Several vintage self-propelled road graders were shown, including a 1952 Model No. 212 motor grader owned by Norm Schuldts, and a beautifully restored 1935 Cat Model No. 11 Auto Patrol motor grader. David Wintermute's 1931 Cat Model No. 10 Motor Patrol grader - part crawler and part wheel-grader - drew quite a crowd. This machine consists of a Caterpillar Ten crawler with the grader's superstructure and chassis bolted to the front, complete with steereable front wheels. In spite of the nearly perfect restoration, David used the machine to smooth the parade grounds to a fine finish once all of the cleated machines had passed. In addition to the self-propelled graders, early pull-type graders and terracers of all conditions were on display.

Crawling ahead

According to Bill Rudicill, ACMOC is a growing concern. He attributes that in part to Caterpillar's nearly universal brand recognition, and in part to the sandbox appeal of the equipment. "When we were kids, we played with toy Cats," Bill says with a confident smile. "As we got older, our toys got a little bigger." Bill should know: He's made a business of playing with Cats. His Petersburg, Ky., sand and gravel business uses Cat equipment almost exclusively.

- This year's ACMOC Summer Show will be held in conjunction with the Carstens 1880 Farmstead 23rd Annual Show in Shelby, Iowa, Sept. 9-11. For more information: Antique Caterpillar Machinery Owners Club, P.O. Box 2220, East Peoria, IL 61611; online at www.acmoc.org.

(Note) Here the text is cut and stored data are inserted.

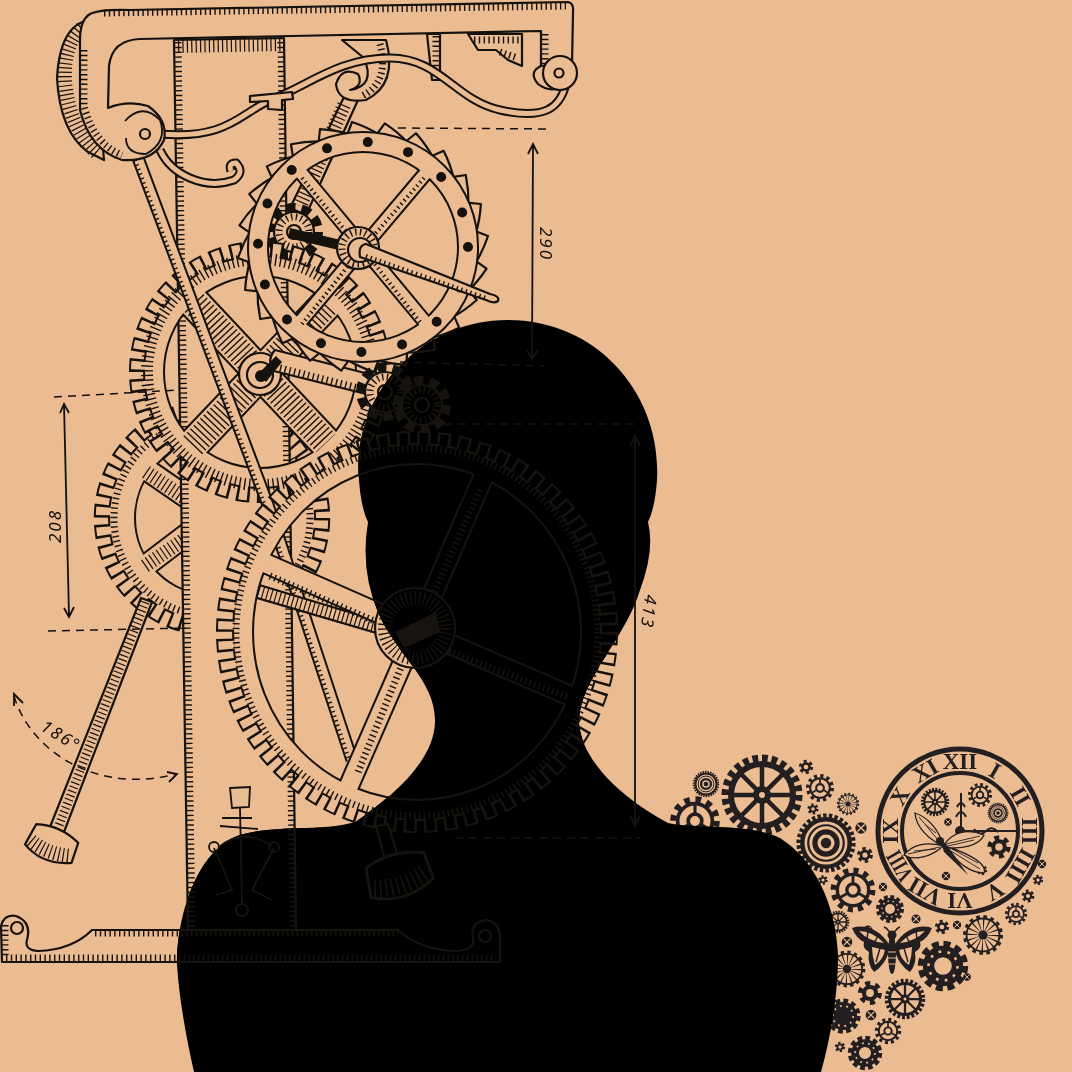
<!DOCTYPE html>
<html lang="en">
<head>
<meta charset="utf-8">
<title>Clockwork mind</title>
<style>
:root{--paper:#ebbb92;--ink:#15120e;--cog:#231f20;--shadow:#000;--ghost:#171410}
html,body{margin:0;background:var(--paper);overflow:hidden}
svg{display:block;width:1072px;height:1072px}
.drawing{--line:var(--ink);--fill:var(--paper)}
.ghost{--line:var(--ghost);--fill:var(--shadow)}
.edge{--tone:var(--line);--grow:4px;--dash:13px 7px;--off:0px}
.body{--tone:var(--fill);--grow:0px;--dash:8px 12px;--off:-2.5px}
.bar{fill:none;stroke:var(--tone);stroke-width:calc(var(--w) + var(--grow))}
.teeth{fill:none;stroke:var(--tone);stroke-width:calc(16px + var(--grow));stroke-dasharray:var(--dash);stroke-dashoffset:var(--off)}
.part{fill:var(--fill);stroke:var(--line);stroke-width:2.2;stroke-linejoin:round}
.thin{fill:none;stroke:var(--line);stroke-width:1.8}
.guide{fill:none;stroke:var(--line);stroke-width:1.5;stroke-dasharray:8 6}
.hatch{fill:none;stroke:var(--line);stroke-width:7;stroke-dasharray:1.4 3.4}
.dense{stroke-width:14;stroke-dasharray:1.2 3.2}
.dark{fill:var(--line)}
.hole{fill:none;stroke:var(--line);stroke-width:10;stroke-linecap:round;stroke-dasharray:0 41.6}
.note{fill:var(--line);font:italic 17px "Noto Sans",sans-serif;letter-spacing:2px;text-anchor:middle}
.heart{fill:var(--cog);stroke:var(--cog);stroke-width:0}
.ring{fill:none}
.numerals{font:bold 23px "Liberation Serif",serif;text-anchor:middle}
</style>
</head>
<body>
<svg viewBox="0 0 1072 1072" role="img" aria-label="Black silhouette in front of a clockwork drawing and a heart of gears">
<defs>
<path id="bust" d="M508 320C420 320 352 395 359 480Q361 508 368 522Q360 570 378 612C396 655 436 680 435 722C434 760 395 795 355 822C320 832 280 824 240 835C200 848 177 910 177 965Q180 1010 194 1072H821Q838 1010 838 955C836 905 815 860 780 838C745 822 700 830 668 823C625 800 581 762 579 722C579 680 625 640 640 590Q655 550 648 522Q655 508 657 480C662 395 598 320 508 320Z"/>
<clipPath id="inside-bust"><use href="#bust"/></clipPath>

<g id="wheel-lower">
<path class="bar" style="--w:20px" d="M140 465L285 565M140 570L285 460"/>
<circle class="teeth" cx="212" cy="518" r="108.2"/>
<circle class="bar" style="--w:24px" cx="212" cy="518" r="90"/>
</g>
<g id="wheel-middle">
<path class="bar" style="--w:30px" d="M184 292L338 456M338 292L184 454"/>
<circle class="teeth" cx="260" cy="372" r="121"/>
<circle class="bar" style="--w:18px" cx="260" cy="372" r="106"/>
</g>
<g id="wheel-great">
<path class="bar" style="--w:18px" d="M258 560L417 630L580 700M345 795L417 630L488 466"/>
<circle class="teeth" cx="417" cy="632" r="191"/>
<ellipse class="bar" style="--w:18px" cx="417" cy="632" rx="174" ry="178"/>
</g>
<g id="ratchet-spokes">
<path class="bar" style="--w:12px" d="M297 168L430 328M430 168L295 328"/>
<circle class="bar" style="--w:18px" cx="363" cy="247" r="105"/>
</g>
<g id="rods">
<path class="bar" style="--w:9px" d="M138 158L268 505L352 760"/>
</g>
<g id="spring">
<path class="bar" style="--w:5px" d="M160 134C230 140 240 112 275 98S340 58 390 58S455 100 500 110S560 108 566 84M160 150C172 176 206 190 234 180Q245 172 236 163Q228 163 231 171"/>
</g>
<path id="saw1" class="part" d="M-16 -112L-11 -125Q4 -120 17 -112Z"/>
<g id="saw2"><use href="#saw1"/><use href="#saw1" transform="rotate(15)"/></g>
<g id="saw4"><use href="#saw2"/><use href="#saw2" transform="rotate(30)"/></g>
<g id="saw8"><use href="#saw4"/><use href="#saw4" transform="rotate(60)"/></g>
<g id="pinion">
<circle r="22" fill="none" stroke="var(--line)" stroke-width="14" pathLength="100" stroke-dasharray="6 4"/>
<circle class="part" r="20"/><circle class="hatch" r="15"/><circle class="part" r="7"/>
</g>
<g id="bob"><path class="part" d="M-22 -13Q0 -22 24 -13L26 8Q0 22 -24 10Z"/><path class="hatch dense" d="M-20 4Q0 10 22 2"/></g>

<g id="machine">
<use href="#wheel-lower" class="edge"/><use href="#wheel-lower" class="body"/>
<circle class="hatch" cx="212" cy="518" r="98"/>
<path class="hatch dense" d="M146 472L185 498M145 566L186 538"/>
<path class="part" d="M141 598L152 602L64 832L50 827Z"/>
<path class="hatch dense" style="stroke-width:9" d="M145 602L58 828"/>
<use href="#bob" transform="translate(51 845)rotate(24)"/>

<path class="part" d="M174 40L284 38L296 930H188Z"/>
<path class="hatch" d="M178 42L192 928M281 42L293 928"/>
<path class="hatch dense" d="M178 46L284 44"/>
<path class="part" d="M345 95L358 100L306 215L290 208Z"/>
<path class="hatch dense" d="M344 105L300 206"/>
<use href="#pinion" transform="translate(294 232)"/>

<use href="#wheel-middle" class="edge"/><use href="#wheel-middle" class="body"/>
<circle class="hatch" style="stroke-width:12" cx="260" cy="372" r="113"/>
<path class="hatch" style="stroke-width:26" d="M194 303L326 443M326 305L192 446"/>
<circle class="part" cx="260" cy="374" r="21"/><circle class="part" cx="260" cy="375" r="13"/><circle class="dark" cx="261" cy="376" r="6"/>
<use href="#rods" class="edge"/><use href="#rods" class="body"/>
<path class="hatch" style="stroke-width:4" d="M135 160L265 506L349 760"/>
<path class="part" d="M275 350L400 382L398 402L274 371Q266 360 275 350Z"/>
<path class="hatch" d="M280 368L398 398"/>
<path class="dark" d="M258 374L276 356L282 362L266 382Z"/>

<g transform="translate(363 247)"><use href="#saw8"/><use href="#saw8" transform="rotate(120)"/><use href="#saw8" transform="rotate(240)"/></g>
<use href="#ratchet-spokes" class="edge"/><use href="#ratchet-spokes" class="body"/>
<circle class="hole" cx="363" cy="247" r="105"/>
<path class="hatch" style="stroke-width:4" d="M302 178L358 246M424 178L368 242M302 324L356 256M420 322L370 258"/>
<path class="dark" d="M290 228L345 241L343 251L288 238Z"/>
<circle class="part" cx="358" cy="248" r="21"/><circle class="hatch" cx="358" cy="248" r="16"/><circle class="part" cx="360" cy="250" r="12"/>
<path class="part" d="M366 244L490 294Q500 296 498 301Q494 304 486 300L360 257Q358 245 366 244Z"/>
<path class="hatch" style="stroke-width:4" d="M366 256L486 298"/>
<use href="#pinion" transform="translate(385 392)"/><use href="#pinion" transform="translate(422 405)"/>

<path class="part" d="M256 584L382 622L380 634L254 597Z"/><path class="hatch dense" d="M258 592L380 628"/>
<use href="#wheel-great" class="edge"/><use href="#wheel-great" class="body"/>
<ellipse class="hatch" cx="417" cy="632" rx="181" ry="184" stroke-dasharray="1.4 7"/>
<path class="hatch" d="M270 576L395 630M358 772L408 650M480 490L424 615M440 648L570 698"/>
<circle class="part" cx="415" cy="628" r="40"/><circle class="hatch dense" cx="415" cy="628" r="30"/>
<path class="dark" d="M395 632L436 612L440 632L404 648Z"/>
<path class="part" d="M376 826L388 824L400 862L386 864Z"/><use href="#bob" transform="translate(398 877)rotate(-15)scale(1.3)"/>

<path class="part" d="M90 20Q60 24 57 78Q60 132 88 152L104 160L92 30Z"/>
<path class="hatch dense" d="M82 28Q63 45 65 82Q70 130 98 154"/>
<path class="part" d="M342 40H386Q398 84 366 100Q338 104 336 84Q342 66 358 74Q364 86 350 90Q376 86 364 58Z"/>
<path class="hatch" d="M380 44Q390 82 362 96"/>
<path class="part" d="M468 34H522V66L508 60L496 50H478Z"/><path class="hatch" d="M474 40H520M500 52L518 58"/>
<path class="part" d="M427 34H440V80H432Z"/><path class="hatch" d="M436 36V78"/>
<use href="#spring" class="edge"/><use href="#spring" class="body"/>
<path class="part" d="M250 96L292 92L293 99L282 100V110L268 109V101L250 102Z"/>
<path class="part" d="M90 14Q100 9 130 10L568 2Q574 3 573 12L572 66H541V31L140 39Q112 40 109 66L108 108Q128 100 148 106Q168 120 164 140Q154 162 122 160Q90 150 80 110L80 40Q80 20 90 14Z"/>
<path class="hatch" d="M104 13L566 6M84 50V106Q94 144 122 155M545 34V64"/>
<path class="thin" d="M125 121Q142 102 160 120Q168 142 146 154Q126 154 126 138"/><circle class="part" cx="145" cy="134" r="5"/>
<path class="part" d="M541 66Q528 72 538 84Q548 92 560 88L570 62Z"/>
<circle class="part" cx="560" cy="73" r="17"/><circle class="part" cx="559" cy="73" r="4.5"/>

<path class="part" d="M2 962L1 926Q4 914 16 916Q32 922 27 940Q24 950 38 951Q72 950 92 930H398Q420 950 456 951Q476 950 473 938Q470 922 486 920Q500 922 500 938V962Z"/>
<path class="hatch" d="M95 933H398M6 958H496M5 925V956"/>
<circle class="part" cx="17" cy="928" r="6"/><circle class="part" cx="485" cy="936" r="6"/>
<path class="thin" d="M230 788L250 787L249 807L232 808ZM240 808L242 905M220 826L258 829M222 818H252M214 848L232 890L216 895M274 848L252 890L272 900M218 848Q242 826 272 846"/>
<circle class="thin" cx="214" cy="847" r="5"/><circle class="thin" cx="274" cy="847" r="5"/><circle class="thin" cx="242" cy="910" r="6"/>

<path class="guide" d="M398 128L552 129M400 362L545 366M54 397L180 390M48 631L188 628M430 424H640M455 838H640M14 696C30 750 95 795 176 774"/>
<path class="thin" d="M533 145L532 358M528 154L533 144L538 154M527 350L532 359L538 350M64 404L69 616M60 413L64 404L69 413M64 608L69 617L74 607M635 436V825M630 446L635 436L640 446M630 816L635 826L640 816M14 706L14 694L23 703M167 772L177 774L169 782"/>
<text class="note" transform="translate(540 244)rotate(90)">290</text>
<text class="note" transform="translate(61 526)rotate(-90)">208</text>
<text class="note" transform="translate(643 611)rotate(98)">413</text>
<text class="note" transform="translate(58 741)rotate(32)">186°</text>
</g>

<g id="spoked">
<circle class="ring" r="36" stroke-width="9" pathLength="240" stroke-dasharray="6 4"/>
<circle class="ring" r="31" stroke-width="6"/><circle r="9"/>
<path d="M0 -30V30M-30 0H30M-21 -21L21 21M21 -21L-21 21" stroke-width="4.5"/>
<circle r="3" fill="var(--paper)"/>
</g>
<g id="cog">
<circle class="ring" r="34" stroke-width="12" pathLength="120" stroke-dasharray="6 4"/>
<circle class="ring" r="23" stroke-width="18"/>
<circle class="ring" r="23" style="stroke:var(--paper)" stroke-width="4" pathLength="100" stroke-dasharray="3 7"/>
</g>
<g id="fine">
<circle class="ring" r="37" stroke-width="6" pathLength="160" stroke-dasharray="5 5"/>
<circle class="ring" r="33" stroke-width="4"/>
<circle class="ring" r="18" stroke-width="30" pathLength="160" stroke-dasharray="2.5 7.5"/>
<circle r="9"/>
</g>
<g id="target">
<circle class="ring" r="37" stroke-width="6" pathLength="300" stroke-dasharray="6 4"/>
<circle class="ring" r="32" stroke-width="6"/><circle class="ring" r="24" stroke-width="3"/>
<circle class="ring" r="15" stroke-width="7"/><circle r="7"/>
</g>
<g id="wheel">
<circle class="ring" r="35" stroke-width="10" pathLength="120" stroke-dasharray="5 5"/>
<circle class="ring" r="28" stroke-width="6"/><circle class="ring" r="11" stroke-width="6"/>
<path d="M0 -28V-12M24 14L10 6M-24 14L-10 6" stroke-width="5"/>
</g>
<g id="nut"><circle class="ring" r="29" stroke-width="22" pathLength="60" stroke-dasharray="5 5"/><circle class="ring" r="20" stroke-width="14"/></g>
<g id="screw"><circle r="38"/><path d="M-24 -24L24 24M24 -24L-24 24" style="stroke:var(--paper)" stroke-width="9"/></g>
<g id="moth-wing">
<path d="M3 -4C14 -20 28 -24 40 -20Q36 -10 28 -6Q30 0 23 4Q25 16 18 24Q8 18 3 4Z"/>
<path d="M8 -5Q20 -17 33 -17Q24 -7 8 -5ZM7 2L20 -1Q20 8 17 17Q9 12 7 2Z" fill="var(--paper)"/>
<path class="ring" d="M14 -12L18 -5M24 -17L25 -9M12 0L16 14M1 -14Q5 -20 8 -21" stroke-width="1.5"/>
</g>
</defs>

<rect width="1072" height="1072" fill="var(--paper)"/>
<use href="#machine" class="drawing"/>

<g class="heart">
<g id="large-gears">
<use href="#spoked" transform="translate(762 795)"/>
<use href="#target" transform="translate(826 843)scale(.74)"/>
<use href="#wheel" transform="translate(695 821)scale(.62)"/>
<use href="#wheel" transform="translate(853 890)scale(.56)"/>
<use href="#cog" transform="translate(943 966)scale(.63)"/>
<use href="#fine" transform="translate(983 935)scale(.5)"/>
<use href="#spoked" transform="translate(905 999)scale(.5)"/>
<use href="#fine" transform="translate(847 969)scale(.46)"/>
<use href="#cog" transform="translate(865 1053)scale(.43)"/>
<use href="#cog" transform="translate(843 1016)scale(.44)"/><circle cx="843" cy="1016" r="9"/>
</g>
<g id="small-gears">
<use href="#target" transform="translate(706 784)scale(.33)"/>
<use href="#wheel" transform="translate(820 788)scale(.35)"/>
<use href="#fine" transform="translate(848 804)scale(.28)"/>
<use href="#cog" transform="translate(890 909)scale(.35)"/>
<use href="#spoked" transform="translate(838 922)scale(.28)"/>
<use href="#wheel" transform="translate(888 1031)scale(.33)"/>
<use href="#nut" transform="translate(870 993)scale(.3)"/>
<use href="#wheel" transform="translate(1016 914)scale(.28)"/>
</g>
<g id="nuts">
<use href="#nut" transform="translate(806 767)scale(.18)"/>
<use href="#nut" transform="translate(813 809)scale(.14)"/>
<use href="#nut" transform="translate(865 855)scale(.2)"/>
<use href="#nut" transform="translate(823 880)scale(.12)"/>
<use href="#nut" transform="translate(942 927)scale(.18)"/>
<use href="#nut" transform="translate(1028 896)scale(.16)"/>
<use href="#nut" transform="translate(1038 880)scale(.13)"/>
<use href="#nut" transform="translate(840 1047)scale(.13)"/>
</g>
<g id="screws">
<use href="#screw" transform="translate(861 828)scale(.15)"/>
<use href="#screw" transform="translate(847 942)scale(.14)"/>
<use href="#screw" transform="translate(883 887)scale(.11)"/>
<use href="#screw" transform="translate(868 930)scale(.12)"/>
<use href="#screw" transform="translate(916 919)scale(.12)"/>
<use href="#screw" transform="translate(957 925)scale(.11)"/>
<use href="#screw" transform="translate(967 977)scale(.1)"/>
<use href="#screw" transform="translate(871 1015)scale(.14)"/>
<use href="#screw" transform="translate(1042 864)scale(.11)"/>
</g>
<g id="moth" transform="translate(892 948)">
<use href="#moth-wing"/><use href="#moth-wing" transform="scale(-1 1)"/>
<ellipse cy="6" rx="4" ry="20"/><circle cy="-13" r="4.5"/>
<path d="M-4 4H4M-4 10H4M-4 16H4" style="stroke:var(--paper)" stroke-width="1"/>
</g>
<g id="clock" transform="translate(960 831)">
<circle class="ring" r="82" stroke-width="5"/><circle class="ring" r="58" stroke-width="4"/>
<g class="numerals">
<text y="-62">XII</text><text y="-62" transform="rotate(30)">I</text><text y="-62" transform="rotate(60)">II</text>
<text y="-62" transform="rotate(90)">III</text>
<text y="-62" transform="rotate(120)">IIII</text><text y="-62" transform="rotate(150)">V</text><text y="-62" transform="rotate(180)">VI</text>
<text y="-62" transform="rotate(210)">VII</text><text y="-62" transform="rotate(240)" textLength="31" lengthAdjust="spacingAndGlyphs">VIII</text><text y="-62" transform="rotate(270)">IX</text>
<text y="-62" transform="rotate(300)">X</text><text y="-62" transform="rotate(330)">XI</text>
</g>
<use href="#spoked" transform="translate(-25 -29)scale(.35)"/>
<use href="#wheel" transform="translate(20 -36)scale(.3)"/>
<use href="#target" transform="translate(38 -18)scale(.26)"/>
<use href="#nut" transform="translate(39 16)scale(.29)"/>
<use href="#nut" transform="translate(22 39)scale(.13)"/>
<use href="#screw" transform="translate(-14 45)scale(.11)"/>
<use href="#screw" transform="translate(-12 -9)scale(.1)"/>
<circle r="5"/>
<path class="ring" d="M1 0V-38M-4 -14Q1 -24 6 -14M-3 -24Q1 -32 5 -24M0 0H56M14 -2Q20 6 26 0Q32 -6 38 1" stroke-width="2"/>
<g id="dragonfly">
<path d="M-17 15C-32 8 -44 -4 -45 -18C-32 -14 -20 0 -17 15ZM-17 15C-34 10 -48 14 -56 24C-46 30 -28 26 -17 15ZM-17 15C-4 -4 14 0 24 4C20 14 0 20 -17 15ZM-17 15C-8 22 4 42 24 42C28 32 4 20 -17 15Z" fill="var(--paper)" stroke-width="1.3"/>
<path class="ring" d="M-17 15L-41 -14M-20 16L-52 23M-24 18L-46 20M-14 13L20 5M-12 15L14 9M-14 17L20 38M-8 18L18 32M-24 2L-34 -6" stroke-width=".9"/>
<path d="M-20 8L-13 14L8 44L-16 21Z"/><circle cx="-20" cy="10" r="4"/>
</g>
</g>
</g>

<use href="#bust" fill="var(--shadow)"/>
<g clip-path="url(#inside-bust)"><use href="#machine" class="ghost"/></g>
</svg>
</body>
</html>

Oscar "Hank" Will III is an old-iron collector and freelance writer and photographer who retired from farming in 1999. He splits his time between his home in Gettysburg, Pa., and his farm in East Andover, N.H. Contact him at 243 W. Broadway, Gettysburg, PA 17325; (717) 337-6068; e-mail willo@gettysburg.edu